However, batteries do occasionally suffer problems. Here are a few tricks and tips you can follow to make them work better.
- Check the brand. It sounds simple, but make sure the battery matches the camera. Many of today's camera batteries are of a similar size and shape, and, if you have multiple cameras, you might inadvertently swap the batteries, leaving the camera inoperable.
- Stick with the correct charger. By the same token, only use the battery in a battery charger for which it is approved. Do not try to charge the battery in another model's charger.
- Avoid heat. Do not expose the battery to excessive heat or an open flame. Such items can permanently damage the battery, cause the battery to fail, or cause an explosion. The battery might be warm to the touch after a recharge, but this does not indicate a problem.
- Avoid touching metal. Avoid touching the battery's metal contacts with other metal objects, such as keys. The battery could short out and become inoperable.
- Avoid leaks. If you will not be using the camera for a couple of weeks or more, remove the battery from the camera and store it in a safe place. The battery could leak if left in the camera unused for an extended period of time.

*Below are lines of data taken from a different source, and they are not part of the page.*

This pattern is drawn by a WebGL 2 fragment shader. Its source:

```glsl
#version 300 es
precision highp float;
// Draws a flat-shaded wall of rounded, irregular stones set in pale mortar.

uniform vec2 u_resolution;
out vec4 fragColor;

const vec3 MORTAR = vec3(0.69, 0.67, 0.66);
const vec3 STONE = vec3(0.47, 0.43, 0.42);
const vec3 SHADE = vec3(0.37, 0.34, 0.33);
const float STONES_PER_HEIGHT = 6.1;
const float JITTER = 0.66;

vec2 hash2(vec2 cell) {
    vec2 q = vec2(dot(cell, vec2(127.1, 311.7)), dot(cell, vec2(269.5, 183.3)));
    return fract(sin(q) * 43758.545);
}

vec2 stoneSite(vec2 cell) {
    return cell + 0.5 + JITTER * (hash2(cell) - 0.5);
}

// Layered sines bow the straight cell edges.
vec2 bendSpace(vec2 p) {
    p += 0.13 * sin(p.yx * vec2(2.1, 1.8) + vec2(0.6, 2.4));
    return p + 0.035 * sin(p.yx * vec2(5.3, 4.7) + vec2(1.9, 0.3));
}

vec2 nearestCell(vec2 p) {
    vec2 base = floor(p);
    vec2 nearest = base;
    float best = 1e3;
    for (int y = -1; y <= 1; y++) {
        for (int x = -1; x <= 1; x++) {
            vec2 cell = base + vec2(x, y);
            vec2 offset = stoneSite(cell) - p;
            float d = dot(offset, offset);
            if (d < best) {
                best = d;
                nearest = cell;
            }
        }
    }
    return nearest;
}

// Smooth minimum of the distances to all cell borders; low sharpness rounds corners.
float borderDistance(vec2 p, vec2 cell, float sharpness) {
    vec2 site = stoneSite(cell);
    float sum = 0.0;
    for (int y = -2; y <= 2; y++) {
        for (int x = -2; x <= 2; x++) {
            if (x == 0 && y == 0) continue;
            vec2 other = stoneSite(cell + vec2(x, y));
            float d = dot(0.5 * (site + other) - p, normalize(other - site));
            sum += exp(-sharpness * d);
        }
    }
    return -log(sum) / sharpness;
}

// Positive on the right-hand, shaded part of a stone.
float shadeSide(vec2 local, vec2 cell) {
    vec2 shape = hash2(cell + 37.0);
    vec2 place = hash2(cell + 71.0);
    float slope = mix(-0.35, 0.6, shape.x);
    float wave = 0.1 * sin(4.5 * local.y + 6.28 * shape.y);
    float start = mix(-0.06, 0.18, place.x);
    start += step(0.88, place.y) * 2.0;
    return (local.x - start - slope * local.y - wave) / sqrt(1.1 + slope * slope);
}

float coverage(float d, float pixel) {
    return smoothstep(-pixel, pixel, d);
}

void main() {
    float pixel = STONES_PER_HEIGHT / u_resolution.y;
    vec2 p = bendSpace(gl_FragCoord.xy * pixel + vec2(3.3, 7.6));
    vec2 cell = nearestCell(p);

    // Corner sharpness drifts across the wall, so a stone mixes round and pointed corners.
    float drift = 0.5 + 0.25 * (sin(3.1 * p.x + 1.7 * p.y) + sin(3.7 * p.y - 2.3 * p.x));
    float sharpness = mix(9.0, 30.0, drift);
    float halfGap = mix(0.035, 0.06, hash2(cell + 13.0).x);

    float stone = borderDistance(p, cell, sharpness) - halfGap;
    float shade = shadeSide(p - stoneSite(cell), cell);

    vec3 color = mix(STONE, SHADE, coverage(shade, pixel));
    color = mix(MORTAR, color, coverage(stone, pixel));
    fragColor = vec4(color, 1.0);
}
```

- Discharge before storing. If the camera will be placed in storage for a long time, more than a few months, it's best to discharge the battery before storing it -- in other words, let the battery drain down to the last bar on the power guide, which will be about 10% to 20% power, depending on the battery and the camera. You’ll also want to remove the battery from the camera before storing them. Then, once you're ready to use the battery again, fully charge it.
- Use it regularly. Try to charge and discharge the battery at least once per quarter to keep it in working order.
- Keep it clean. Finally, if the battery simply doesn't seem to charge or hold a charge, you may have a few different problems. First, make sure the battery's metal contact areas are free of grime. You can clean the contacts with a pencil eraser or a clean, dry cloth. Make sure no stray particles are interfering with the ability of the battery's metal contacts to connect with the charger's contacts or the camera's contacts. Make sure the battery is not physically damaged in any way. Finally, if the battery is old, it's possible that the battery has simply reached the end of its lifespan. Rechargeable batteries often gradually lose the ability to hold a full charge as they age.